TO DO: Filter task. Return each line of the material that holds the string "margin".

### DATA SECTION

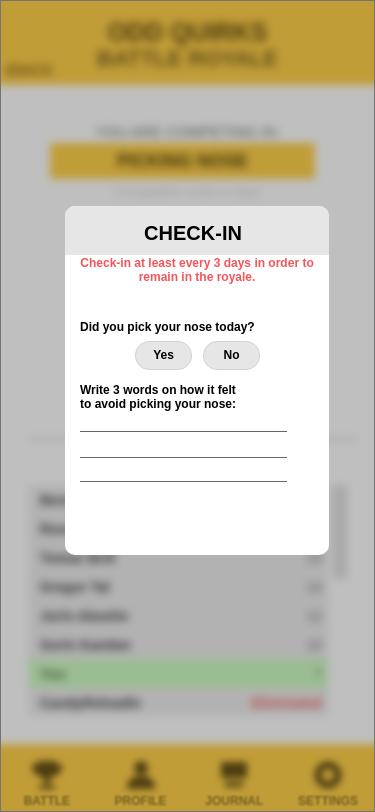
<!DOCTYPE html>
<html lang="en">
<head>
<meta charset="utf-8">
<title>Check-in</title>
<style>
:root {
  --gold: #c19d38;
  --gold-ink: #5f4c18;
  --page: #bfbfbf;
  --list: #b2b2b2;
  --ink: #303030;
  --green: #9bbd92;
  --red: #b84a4a;
  --alert: #f4555a;
  --panel: #e6e6e6;
  --edge: #747474;
}
* { box-sizing: border-box; margin: 0; padding: 0; }
html, body { width: 375px; height: 812px; overflow: hidden; }
body { font-family: "Liberation Sans", Arial, sans-serif; background: var(--page); }
a { color: inherit; text-decoration: none; }
ol { list-style: none; }
.screen { position: relative; width: 375px; height: 812px; overflow: hidden; }
.screen::after { content: ""; position: absolute; inset: 0; border: 1px solid var(--edge); }

/* blurred app behind the dialog */
.app {
  position: absolute; inset: -20px; display: flex; flex-direction: column;
  background: var(--page); color: var(--ink); filter: blur(4px);
}
.app-header {
  position: relative; height: 105px; padding: 39px 0 0; background: var(--gold);
  color: var(--gold-ink); text-align: center; white-space: nowrap;
}
.app-header h1 { font-size: 25px; line-height: 26px; color: #4a390c; }
.app-header p { font-size: 22px; line-height: 28px; font-weight: bold; }
.back { position: absolute; left: 26px; top: 82px; display: flex; align-items: center; gap: 1px; font-size: 14px; line-height: 16px; color: #3f320f; }
.app-main { flex: 1; padding: 39px 48px 0; }
.contest { display: flex; flex-direction: column; align-items: center; height: 313px; }
.contest-label { font-size: 15px; line-height: 15px; color: #555; white-space: nowrap; }
.contest-name {
  width: 265px; height: 36px; margin: 4px 10px 0 0; background: var(--gold);
  font-size: 18px; line-height: 37px; font-weight: bold; text-align: center; color: #3d2f08;
}
.contest-note { margin-top: 6px; font-size: 13px; line-height: 14px; color: #999; }
.divider { height: 3px; margin-right: -10px; background: #a9a9a9; }
.standings { display: flex; gap: 5px; margin-top: 45px; }
.ranking { width: 300px; height: 231px; padding-top: 0; background: var(--list); font-size: 14px; font-weight: bold; }
.ranking li { display: flex; justify-content: space-between; align-items: center; height: 29px; padding: 0 6px 0 12px; white-space: nowrap; }
.ranking b { font-weight: normal; color: #555; }
.ranking .self { background: var(--green); color: #3a5636; }
.ranking .out b { color: var(--red); font-weight: bold; }
.scrollbar { width: 14px; height: 94px; background: #a9a9a9; }
.tabs-fill { height: 88px; background: var(--gold); }

/* tab bar, softer blur */
.tabs {
  position: absolute; left: 0; right: 0; bottom: 0; height: 60px;
  display: grid; grid-template-columns: repeat(4, 1fr); color: #75601f;
}
.tabs a { display: flex; flex-direction: column; align-items: center; font-size: 12px; line-height: 14px; font-weight: bold; }
.tabs svg { width: 36px; height: 36px; margin: 5px 0 1px; fill: #4e3e12; filter: blur(3.5px); }
.tabs span { filter: blur(1.2px); }

/* dialog */
.dialog { position: absolute; left: 65px; top: 206px; width: 264px; height: 349px; border-radius: 10px; overflow: hidden; background: #fff; color: #000; font-size: 12px; line-height: 14px; font-weight: bold; }
.dialog-head { height: 49px; padding-right: 8px; background: var(--panel); text-align: center; }
.dialog-head h2 { font-size: 20px; line-height: 54px; }
.notice { padding-top: 1px; text-align: center; color: var(--alert); }
.question { margin: 36px 0 0 15px; }
.answers { display: flex; gap: 11px; margin: 7px 0 0 70px; }
.answers a { width: 57px; height: 29px; border: 1px solid #d3d3d3; border-radius: 14px; background: var(--panel); line-height: 27px; text-align: center; }
.prompt { margin: 13px 0 0 15px; }
.word-lines { display: grid; grid-template-rows: 21px 26px 24px; width: 207px; margin-left: 15px; }
.word-lines i { border-bottom: 1px solid #666; }
</style>
</head>
<body>
<main class="screen">
  <div class="app">
    <header class="app-header">
      <h1>ODD QUIRKS</h1>
      <p>BATTLE ROYALE</p>
      <a class="back" href="#">
        <svg width="8" height="14" viewBox="0 0 8 14" fill="none" stroke="currentColor" stroke-width="2"><path d="M7 1 1 7l6 6"/></svg>
        BACK
      </a>
    </header>
    <section class="app-main">
      <div class="contest">
        <p class="contest-label">YOU ARE COMPETING IN:</p>
        <p class="contest-name">PICKING NOSE</p>
        <p class="contest-note">Competition ends in days</p>
      </div>
      <div class="divider"></div>
      <div class="standings">
        <ol class="ranking">
          <li>Benny Lark <b>18</b></li>
          <li>Rona Pell <b>17</b></li>
          <li>Tomas Brill <b>15</b></li>
          <li>Gregor Tal <b>14</b></li>
          <li>Jorin Abselm <b>12</b></li>
          <li>Sorin Kamber <b>10</b></li>
          <li class="self">You <b>7</b></li>
          <li class="out">CandyRelvadin <b>Eliminated</b></li>
        </ol>
        <div class="scrollbar"></div>
      </div>
    </section>
    <div class="tabs-fill"></div>
  </div>

  <nav class="tabs">
    <a href="#">
      <svg viewBox="0 0 36 36"><path d="M9 4h18v3h6c0 8-3 11-8 12l-5 4v5h6v4H10v-4h6v-5l-5-4C6 18 3 15 3 7h6z"/></svg>
      <span>BATTLE</span>
    </a>
    <a href="#">
      <svg viewBox="0 0 36 36"><circle cx="18" cy="11" r="7"/><path d="M4 32c0-10 6-13 14-13s14 3 14 13z"/></svg>
      <span>PROFILE</span>
    </a>
    <a href="#">
      <svg viewBox="0 0 36 36"><path d="M5 5h26v16H5zM9 25h18v5H9z"/></svg>
      <span>JOURNAL</span>
    </a>
    <a href="#">
      <svg viewBox="0 0 36 36"><circle cx="18" cy="18" r="10" fill="none" stroke="#4e3e12" stroke-width="7"/></svg>
      <span>SETTINGS</span>
    </a>
  </nav>

  <section class="dialog" role="dialog" aria-labelledby="dialog-title">
    <header class="dialog-head"><h2 id="dialog-title">CHECK-IN</h2></header>
    <p class="notice">Check-in at least every 3 days in order to<br>remain in the royale.</p>
    <p class="question">Did you pick your nose today?</p>
    <div class="answers"><a href="#">Yes</a><a href="#">No</a></div>
    <p class="prompt">Write 3 words on how it felt<br>to avoid picking your nose:</p>
    <div class="word-lines"><i></i><i></i><i></i></div>
  </section>
</main>
</body>
</html>
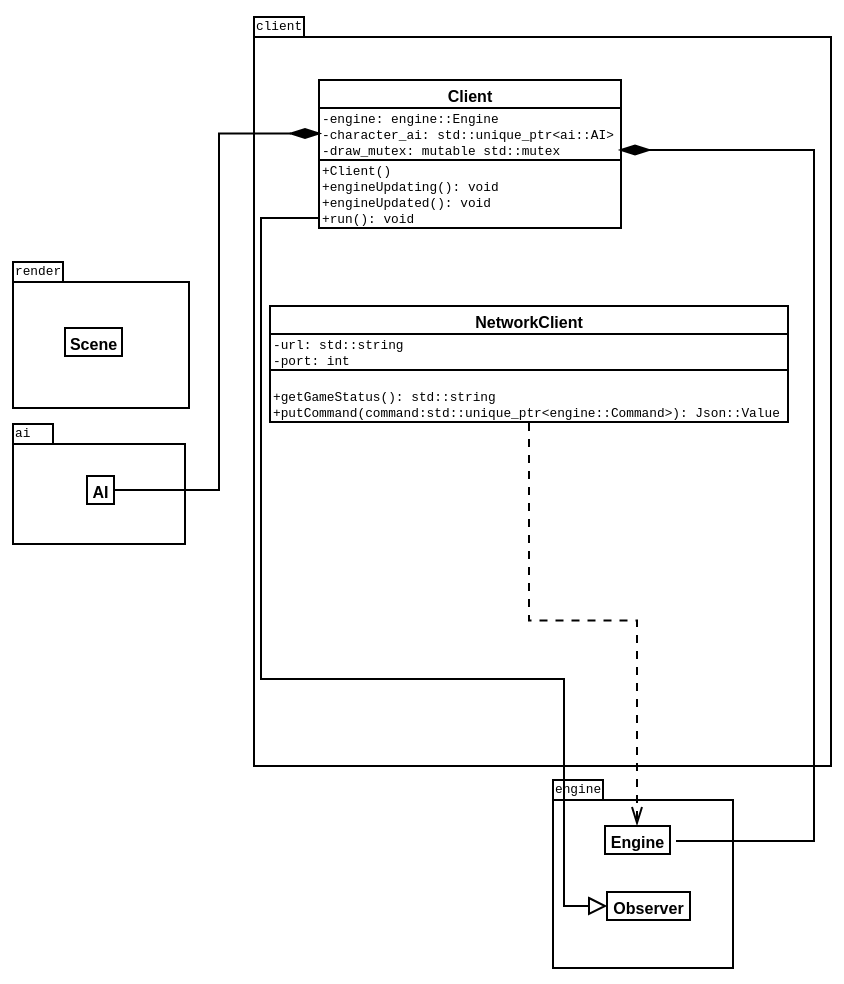
<!DOCTYPE html>
<html lang="en">
<head>
<meta charset="utf-8">
<title>Client class diagram</title>
<style>
:root {
  --ink: #000;
  --paper: #fff;
  --stroke: 2px;
}
* { box-sizing: border-box; margin: 0; padding: 0; }
html, body { width: 844px; height: 984px; overflow: hidden; background: var(--paper); }
.diagram {
  position: relative;
  width: 844px;
  height: 984px;
  overflow: hidden;
  color: var(--ink);
  font: 12.8px/16px "Liberation Mono", monospace;
}
.package, .class { position: absolute; left: var(--x); top: var(--y); width: var(--w); }
.package { display: flex; flex-direction: column; height: var(--h); }
.tab {
  width: var(--tab, 52px);
  height: 22px;
  padding: 1px 0 0 1px;
  margin-bottom: -2px;
  border: var(--stroke) solid;
  font: inherit;
  white-space: nowrap;
}
.body { flex: 1; border: var(--stroke) solid; }
.class { border: var(--stroke) solid; }
.name {
  height: 26px;
  padding-top: 7px;
  font: bold 16px/18px "Liberation Sans", sans-serif;
  text-align: center;
  white-space: nowrap;
}
.members {
  height: var(--h);
  padding: 3px 0 0 2px;
  border-top: var(--stroke) solid;
  list-style: none;
  white-space: nowrap;
}
.members li { height: 16px; }
.connectors { position: absolute; inset: 0; fill: none; stroke: var(--ink); stroke-width: 2; }
.connectors .composition { fill: var(--ink); }
.connectors .generalization { fill: var(--paper); }
.connectors .dependency { stroke-dasharray: 8 8; }
</style>
</head>
<body>
<main class="diagram">
  <section class="package" style="--x:253px;--y:16px;--w:579px;--h:751px">
    <h2 class="tab">client</h2>
    <div class="body"></div>
  </section>
  <section class="package" style="--x:12px;--y:261px;--w:178px;--h:148px">
    <h2 class="tab">render</h2>
    <div class="body"></div>
  </section>
  <section class="package" style="--x:12px;--y:423px;--w:174px;--h:122px;--tab:42px">
    <h2 class="tab">ai</h2>
    <div class="body"></div>
  </section>
  <section class="package" style="--x:552px;--y:779px;--w:182px;--h:190px">
    <h2 class="tab">engine</h2>
    <div class="body"></div>
  </section>

  <article class="class" style="--x:318px;--y:79px;--w:304px">
    <h3 class="name">Client</h3>
    <ul class="members" style="--h:52px">
      <li>-engine: engine::Engine</li>
      <li>-character_ai: std::unique_ptr&lt;ai::AI&gt;</li>
      <li>-draw_mutex: mutable std::mutex</li>
    </ul>
    <ul class="members" style="--h:68px">
      <li>+Client()</li>
      <li>+engineUpdating(): void</li>
      <li>+engineUpdated(): void</li>
      <li>+run(): void</li>
    </ul>
  </article>

  <article class="class" style="--x:269px;--y:305px;--w:520px">
    <h3 class="name">NetworkClient</h3>
    <ul class="members" style="--h:36px">
      <li>-url: std::string</li>
      <li>-port: int</li>
    </ul>
    <ul class="members" style="--h:52px">
      <li></li>
      <li>+getGameStatus(): std::string</li>
      <li>+putCommand(command:std::unique_ptr&lt;engine::Command&gt;): Json::Value</li>
    </ul>
  </article>

  <article class="class" style="--x:64px;--y:327px;--w:59px"><h3 class="name">Scene</h3></article>
  <article class="class" style="--x:86px;--y:475px;--w:29px"><h3 class="name">AI</h3></article>
  <article class="class" style="--x:604px;--y:825px;--w:67px"><h3 class="name">Engine</h3></article>
  <article class="class" style="--x:606px;--y:891px;--w:85px"><h3 class="name">Observer</h3></article>

  <svg class="connectors" width="844" height="984" viewBox="0 0 844 984" aria-hidden="true">
    <g id="ai-to-client">
      <path d="M115 490H219V133.5H291"/>
      <polygon class="composition" points="291,133.5 305,129 319,133.5 305,138"/>
    </g>
    <g id="engine-to-client">
      <path d="M676 841H814V150H649"/>
      <polygon class="composition" points="621,150 635,145.5 649,150 635,154.5"/>
    </g>
    <g id="client-to-observer">
      <path d="M319 218H261V679H564V906H589"/>
      <polygon class="generalization" points="589,898 605,906 589,914"/>
    </g>
    <g id="network-client-to-engine">
      <path class="dependency" d="M529 423V620.5H637V823"/>
      <path d="M632 807L637 823L642 807"/>
    </g>
  </svg>
</main>
</body>
</html>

######

SOLUTION BELOW:
* { box-sizing: border-box; margin: 0; padding: 0; }
  width: 265px; height: 36px; margin: 4px 10px 0 0; background: var(--gold);
.contest-note { margin-top: 6px; font-size: 13px; line-height: 14px; color: #999; }
.divider { height: 3px; margin-right: -10px; background: #a9a9a9; }
.standings { display: flex; gap: 5px; margin-top: 45px; }
.tabs svg { width: 36px; height: 36px; margin: 5px 0 1px; fill: #4e3e12; filter: blur(3.5px); }
.question { margin: 36px 0 0 15px; }
.answers { display: flex; gap: 11px; margin: 7px 0 0 70px; }
.prompt { margin: 13px 0 0 15px; }
.word-lines { display: grid; grid-template-rows: 21px 26px 24px; width: 207px; margin-left: 15px; }
* { box-sizing: border-box; margin: 0; padding: 0; }
  margin-bottom: -2px;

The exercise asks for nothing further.